Record Breakers was the BBC's successful attempt to transfer The Guinness Book of Records to television. Being backed by the book's founders, Norris and Ross McWhirter, certainly gave it the authenticity it required, but more important to its success was the decision by the BBC to appoint all-round entertainer Roy Castle as its host.
Roy Castle was no mere front-man. Records weren't always of a sporting variety and, just like in the book, featured the unusual, the quirky and often the downright comic, and Roy threw himself into each one with unbounded enthusiasm. In the very first programme he set a record himself by performing as the world's biggest one-man-band playing over 43 instruments in four minutes (including a kettle and a kitchen sink). Roy went on to set numerous records of his own (during the life of the series over 300 new records were set) such as the world's fastest tap-dance, the River Thames bridge parascending record and leaping from the top of Blackpool Tower.
Largely studio based in its early days
Record Breakers soon ventured out into the big wide world and from 1974 undertook
expeditions to New York, California, Canada, Hawaii and Australia. The 1977 All-Star Record
Breakers included the world's largest tap troupe dancing in formation outside BBC Television
Centre. The McWhirter twins regularly appeared on the programme, Norris astounding everyone with
his encyclopaedic knowledge of world records as displayed in his 'On The Spot' quiz. (Only one
question ever caught him out - "Which tree has the most leaves?") The McWhirter's continued to
appear until November 1975 when Ross was murdered by IRA gunmen after offering a £50,000
reward for their capture. Norris passed away in April 2004.
The programme was rested in 1983 but came back just as strong two years later. In 1987 Roy Castle was joined by ex Bucks Fizz pop singer turned presenter Cheryl Baker. In 1992, Roy, a non-smoker, was diagnosed with lung cancer and underwent chemotherapy and radiotherapy before going into remission in the autumn of that year.
On 26th November 1993, Roy announced that his illness had returned, and once again underwent treatment in the hope of overcoming it. Several months later, he carried out the high profile Tour of Hope to raise funds for the erection of the building that would become the Roy Castle Lung Cancer Foundation, which was - and still is - the only British charity entirely dedicated to defeating lung cancer. His final contribution to Record Breakers was aired over the summer of 1994; he died on 2nd September, two days after his 62nd birthday.

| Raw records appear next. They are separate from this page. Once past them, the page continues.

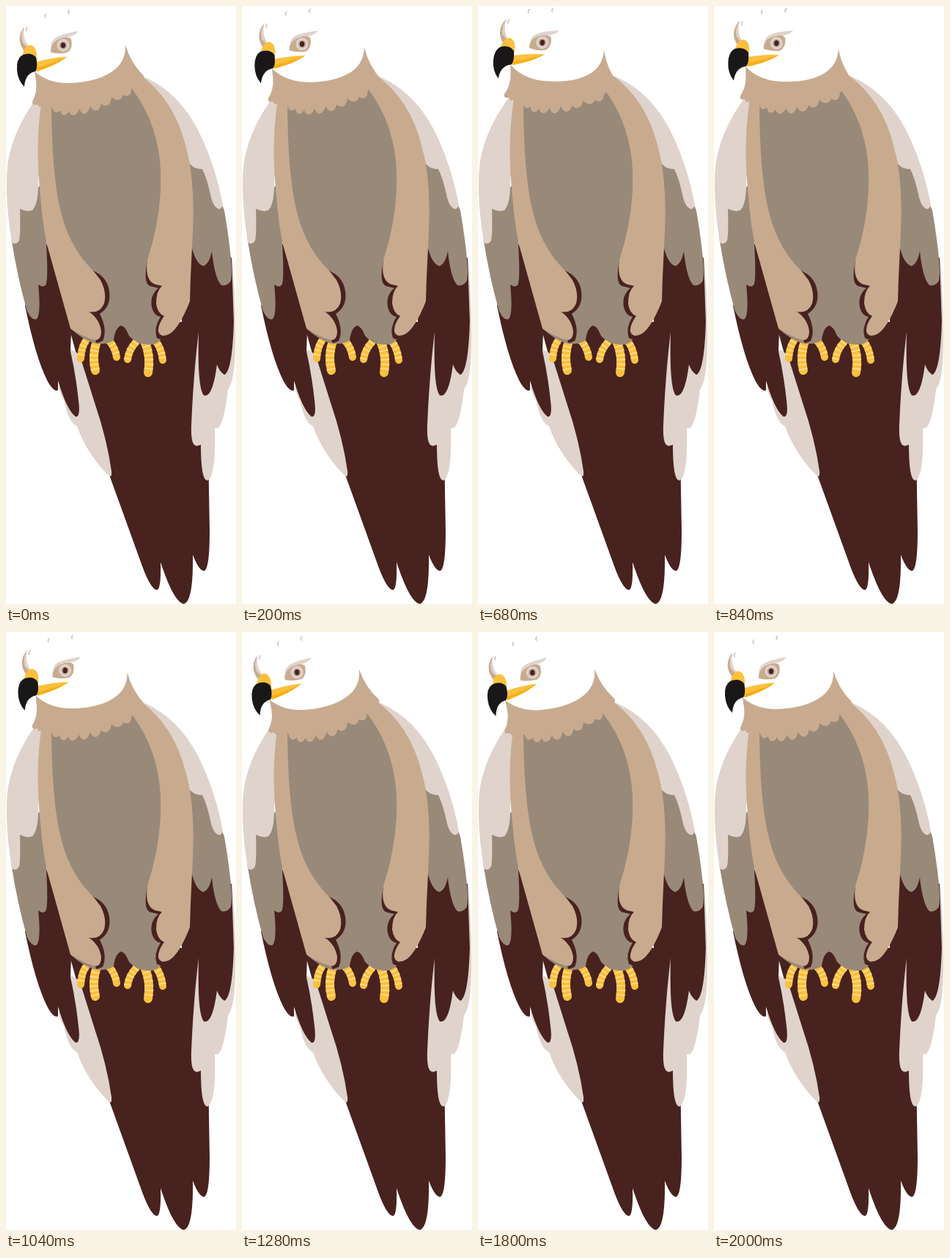
These frames come from a looping animation (314x814 px, 2040 ms). An HTML page:

```html
<!DOCTYPE html>
<html lang="en">
<head>
<meta charset="utf-8">
<title>Perched eagle</title>
<style>
html, body { margin: 0; width: 100%; height: 100%; overflow: hidden; background: #fff; }
svg { display: block; width: 314px; height: 814px; }
.dark { fill: #48221f; }
.taupe { fill: #998979; }
.tan { fill: #c8ab8f; }
.pale { fill: #dfd3cc; }
.fleck { fill: #d5cccd; }
.toes, .bands { fill: none; stroke: #fcc03c; stroke-width: 10; stroke-linecap: round; }
.bands { stroke: #fde09a; stroke-linecap: butt; stroke-dasharray: 1.6 4.6; stroke-dashoffset: -7; }
.thick { stroke-width: 12; }
</style>
</head>
<body>
<svg viewBox="0 0 314 814">
  <defs>
    <path id="toes" d="M109 456Q103 464 102 480M140 455Q149 464 151 478M178 457Q168 467 166 481M203 455Q212 464 214 482"/>
    <path id="midtoes" d="M124 456Q117 476 122 496M189 456Q198 476 194 499"/>
    <path id="fleck" d="M2-3C-3-3-3 3 1 4Q-1 0 2-3Z"/>
  </defs>

  <!-- tail and lower feathers -->
  <path class="dark" d="M84 430L142 641L184 757Q197 794 206 795Q212 794 211 757Q229 812 243 814Q256 810 255 747Q263 768 270 769Q278 768 278 715L276 600L262 430Z"/>
  <path class="pale" d="M87 469L72 520Q77 535 79 536Q85 567 97 572Q110 609 140 639Q145 643 144 633Q138 590 121 540L103 483Q99 470 89 468Z"/>
  <path class="pale" d="M309 345Q313 400 313 430Q315 508 303 522Q298 566 290 574L285 575Q287 640 275 646Q266 646 266 597Q261 600 258 598Q252 595 253 570Q256 500 263 444Z"/>

  <!-- left wing -->
  <path class="dark" d="M26 408Q41 482 58 513Q66 526 71 523L71 510Q83 550 95 559Q102 560 99 537Q95 500 88 470L89 443L85 400L54 320L40 380Z"/>
  <path class="taupe" d="M7 315Q16 372 29 416Q36 429 42 426Q48 419 44 379Q50 384 54 380Q58 375 55 324L62 230L18 270Z"/>
  <path class="pale" d="M47 118Q12 163 3 210Q-3 255 8 322Q14 326 18 319Q20 309 19 276Q29 281 36 278Q45 270 44 233L60 200L60 130Z"/>

  <!-- right wing -->
  <path class="dark" d="M240 300L240 435L263 444Q261 520 270 530Q282 534 288 488Q291 497 298 502Q309 497 311 430L308 343Z"/>
  <path class="taupe" d="M240 200L254 330Q260 352 270 354Q278 350 281 334Q285 371 294 380Q302 382 307 374Q311 355 298 278L270 215Z"/>
  <path class="pale" d="M179 93Q238 113 269 183Q288 226 296 271Q293 279 288 275Q283 272 280 261Q275 236 268 222Q257 222 250 214L225 205Z"/>

  <use href="#toes" class="toes"/>
  <use href="#toes" class="bands"/>
  <use href="#midtoes" class="toes thick"/>
  <use href="#midtoes" class="bands thick"/>

  <!-- breast -->
  <path class="taupe" d="M55 125L60 250L89 440Q105 454 120 459Q137 462 147 455Q149 438 157 435Q163 436 168 449Q179 462 198 461Q208 460 215 450L205 346L225 220L182 105Z"/>
  <path class="dark" d="M118 360Q138 368 141 388Q144 409 128 419Q139 440 132 456L124 459L108 430L100 380ZM193 346Q187 376 196 381L208 384Q196 394 199 410Q202 422 211 423Q201 438 206 452L214 455L222 447L235 400Z"/>
  <path class="tan" d="M49 126Q39 190 47 260Q50 298 56 325L88 439Q104 450 122 455Q130 454 130 443Q128 426 113 416Q128 419 134 405Q138 390 129 373Q122 363 112 353Q84 322 74 276Q62 227 62 125Z"/>
  <path class="tan" d="M165 104Q203 148 210 210Q216 275 193 346Q189 374 204 379L213 381Q205 388 205 405Q207 419 216 422Q207 434 208 443Q211 452 222 447Q236 440 251 402L252 370L255 308Q258 235 246 193Q230 127 182 93Z"/>

  <g id="head">
    <path fill="#fff" d="M28 28Q70-10 120 5L163 53L150 95L85 108L42 98L24 65Z"/>
    <path class="tan" d="M163 53Q170 77 188 95Q191 101 182 102Q172 108 171 113C171 123 165 124 160 121C157 130 149 129 144 124C143 136 136 138 130 133C127 146 119 144 115 136C111 150 104 149 100 140C96 151 88 151 86 143C82 151 75 150 74 142Q66 149 63 138Q58 132 51 134Q46 141 43 134Q35 136 36 130Q43 117 41 103L39 89Q57 105 85 105Q121 104 142 91Q164 78 163 53Z"/>
    <path class="tan" d="M25 28Q17 38 19 49Q21 57 25 61L30 54Q21 43 25 28Z"/>
    <path class="pale" d="M25 28Q19 40 23 50L28 55L30 54Q22 43 25 28Z"/>
    <path class="tan" d="M61 63Q60 51 70 46Q84 39 89 45Q92 57 84 63Q73 66 61 63Z"/>
    <path class="pale" d="M61 55Q62 45 72 41Q82 37 99 34Q93 42 84 42Q68 43 61 55Z"/>
    <circle class="pale" cx="78" cy="53.5" r="8.5"/>
    <circle cx="78" cy="53.5" r="5.3" fill="#bfa698"/>
    <ellipse class="dark" cx="78" cy="53.5" rx="3.2" ry="3.8"/>
    <path fill="#fcc03c" d="M22 70Q24 55 33 53Q42 55 42 69L42 76Q64 70 83 69Q70 80 42 89L32 84Z"/>
    <path fill="#f8ae17" d="M83 69Q70 80 42 89L42 84Q65 78 83 69Z"/>
    <path fill="#191717" d="M22 67Q34 62 41 70Q44 83 40 89Q26 92 25 110Q16 101 15 87Q14 72 22 67Z"/>
    <g class="fleck">
      <use href="#fleck" x="54" y="13"/>
      <use href="#fleck" x="86" y="7.5"/>
      <use href="#fleck" x="28.5" y="31"/>
    </g>
  </g>
</svg>
<script>
const LOOP = 2040, STEP = 40;
// time, angle, angular speed
const keys = [[0, 0, .011], [570, 8.2, 0], [1580, -5.2, 0], [2000, 0, .011]];
const head = document.getElementById('head');

function angleAt(t) {
  const i = keys.findIndex(k => k[0] > t);
  if (i < 0) return 0;
  const [t0, a0, v0] = keys[i - 1], [t1, a1, v1] = keys[i];
  const d = t1 - t0, u = (t - t0) / d;
  return a0 + (a1 - a0) * u * u * (3 - 2 * u)
    + d * u * (1 - u) * (v0 * (1 - u) - v1 * u);
}

function draw() {
  const t = Math.floor(performance.now() % LOOP / STEP) * STEP;
  head.setAttribute('transform', `rotate(${angleAt(t)} 110 124)`);
  requestAnimationFrame(draw);
}
draw();
</script>
</body>
</html>
```
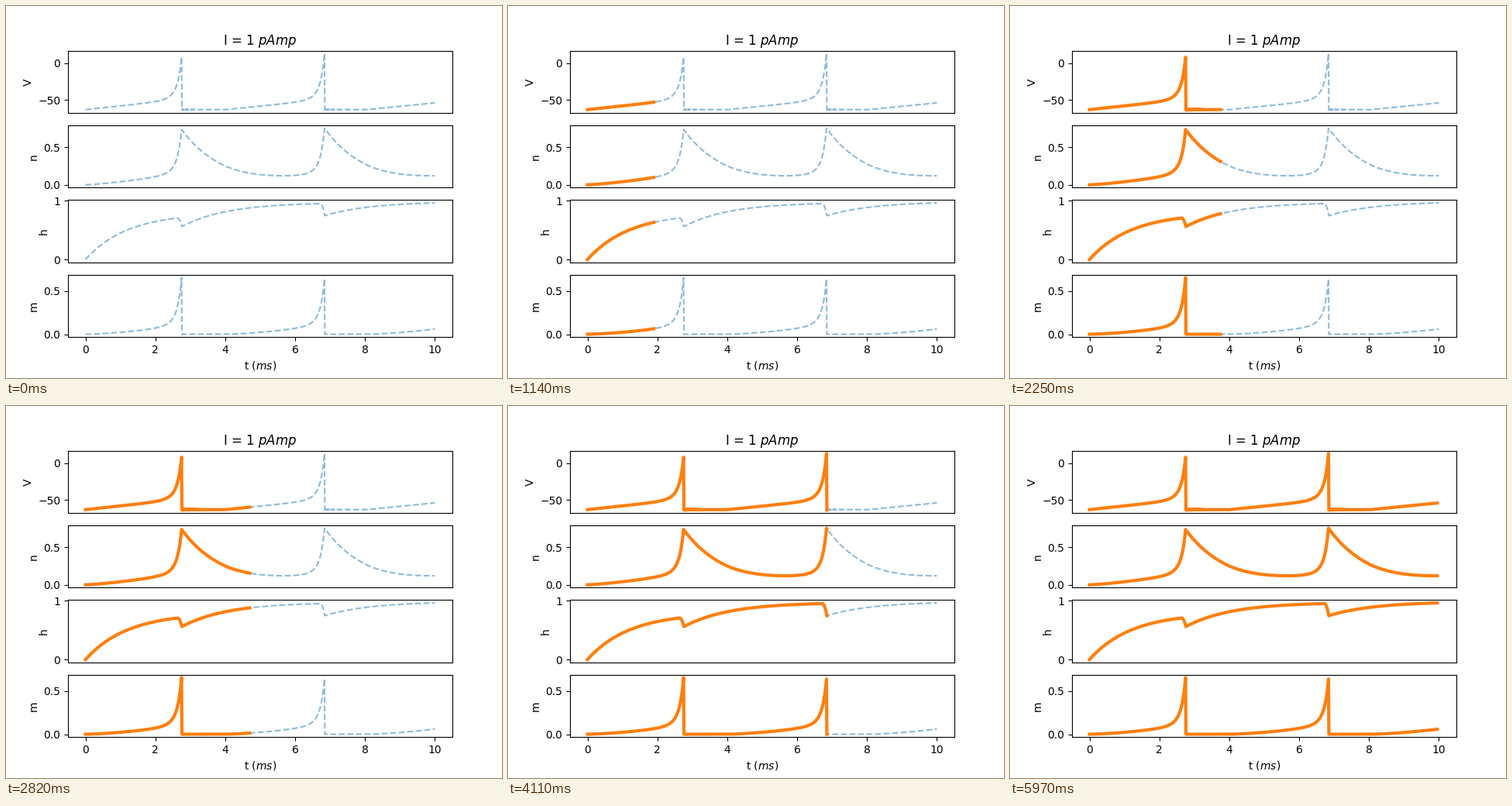
A matplotlib script that plays this animation: 640 by 480 pixels, repeating every 6000 ms.

```python
import numpy as np
import matplotlib.pyplot as plt
from matplotlib.animation import FuncAnimation

FRAMES = 200
STEP = 5                    # samples revealed per frame
t = np.linspace(0, 10, FRAMES * STEP + 1)

ONSETS = (0, 4, 8.05)       # start of each slow climb
PEAKS = (2.75, 6.84)
RESETS = (2.755, 6.845)
phase = np.searchsorted(RESETS, t)


def spike(x, peak):
    """Steep upstroke that reaches 1 at the peak."""
    return (1 + np.maximum(peak - x, 0) / 0.6) ** -5


def climb(rest, gains, power, tops, tau=None):
    """Slow climb, spike and reset; with tau the peak decays instead."""
    y = np.empty_like(t)
    for k, onset in enumerate(ONSETS):
        def base(x):
            slow = rest + gains[k > 0] * np.maximum(x - onset, 0) ** power
            if tau and k:
                slow = slow + tops[k - 1] * np.exp((PEAKS[k - 1] - x) / tau)
            return slow

        x = t[phase == k]
        y[phase == k] = base(x)
        if k < len(PEAKS):
            peak = PEAKS[k]
            y[phase == k] += (tops[k] - base(peak)) * spike(x, peak)
    return y


def ripple(size, span):
    """Alternating ripple that fades after each reset."""
    y = np.zeros_like(t)
    for start in np.searchsorted(t, RESETS):
        k = np.arange(len(t) - start)
        y[start:] += size * (-1.0) ** k * np.exp(-k / span)
    return y


def recover(start, low, top, tau):
    return top - (top - low) * np.exp((start - t) / tau)


def inactivation():
    y = np.choose(phase, [recover(0, 0, 0.794, 1.196),
                          recover(2.76, 0.56, 0.97, 1.3),
                          recover(6.85, 0.745, 0.983, 1.3)])
    for k, depth in enumerate((0.155, 0.207)):
        ease = np.clip((t - PEAKS[k] + 0.12) / 0.13, 0, 1) ** 2
        y -= depth * ease * (phase == k)
    return y


curves = {
    "V": climb(-63, (5, 4.7), 1, (8, 13)) + ripple(-0.6, 25),
    "n": climb(0, (0.04, 0.03), 1.3, (0.735, 0.752), tau=1.157),
    "h": inactivation(),
    "m": climb(0, (0.022, 0.022), 1.5, (0.655, 0.64)),
}

fig, axes = plt.subplots(4, 1, figsize=(6.4, 4.8), dpi=100)
traces = []
for ax, (name, y) in zip(axes, curves.items()):
    ax.plot(t, y, "--", color="C0", alpha=0.5)
    traces.append(ax.plot([], [], color="C1", lw=3)[0])
    ax.set_xlim(-0.5, 10.5)
    ax.set_ylabel(name)
    if ax is not axes[-1]:
        ax.set_xticks([])
axes[0].set_title("I = 1 $pAmp$", pad=5.3)
axes[-1].set_xlabel("t $(ms)$")


def update(i):
    n = STEP * i + 1 if i else 0
    for line, y in zip(traces, curves.values()):
        line.set_data(t[:n], y[:n])
    return traces


anim = FuncAnimation(fig, update, frames=FRAMES, interval=30, repeat=True,
                     repeat_delay=0)
plt.show()
```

Record Breakers continued with Baker as host and joined by former Olympic athlete Kriss Akabusi, former Blue Peter presenter Mark Curry, and, for two seasons, Ron Reagan Jnr (son of the former US President) who presented a report from the USA each week. The programme was revamped in 1998 and returned as Linford's Record Breakers, now hosted by another Olympic athlete; Linford Christie. The original title returned in 2001 but only lasted for one season. The show's theme was (played originally by Roy Castle) 'Dedication.'
Published on January 24th, 2019. Written by Laurence Marcus (2 October 2008) for Television Heaven.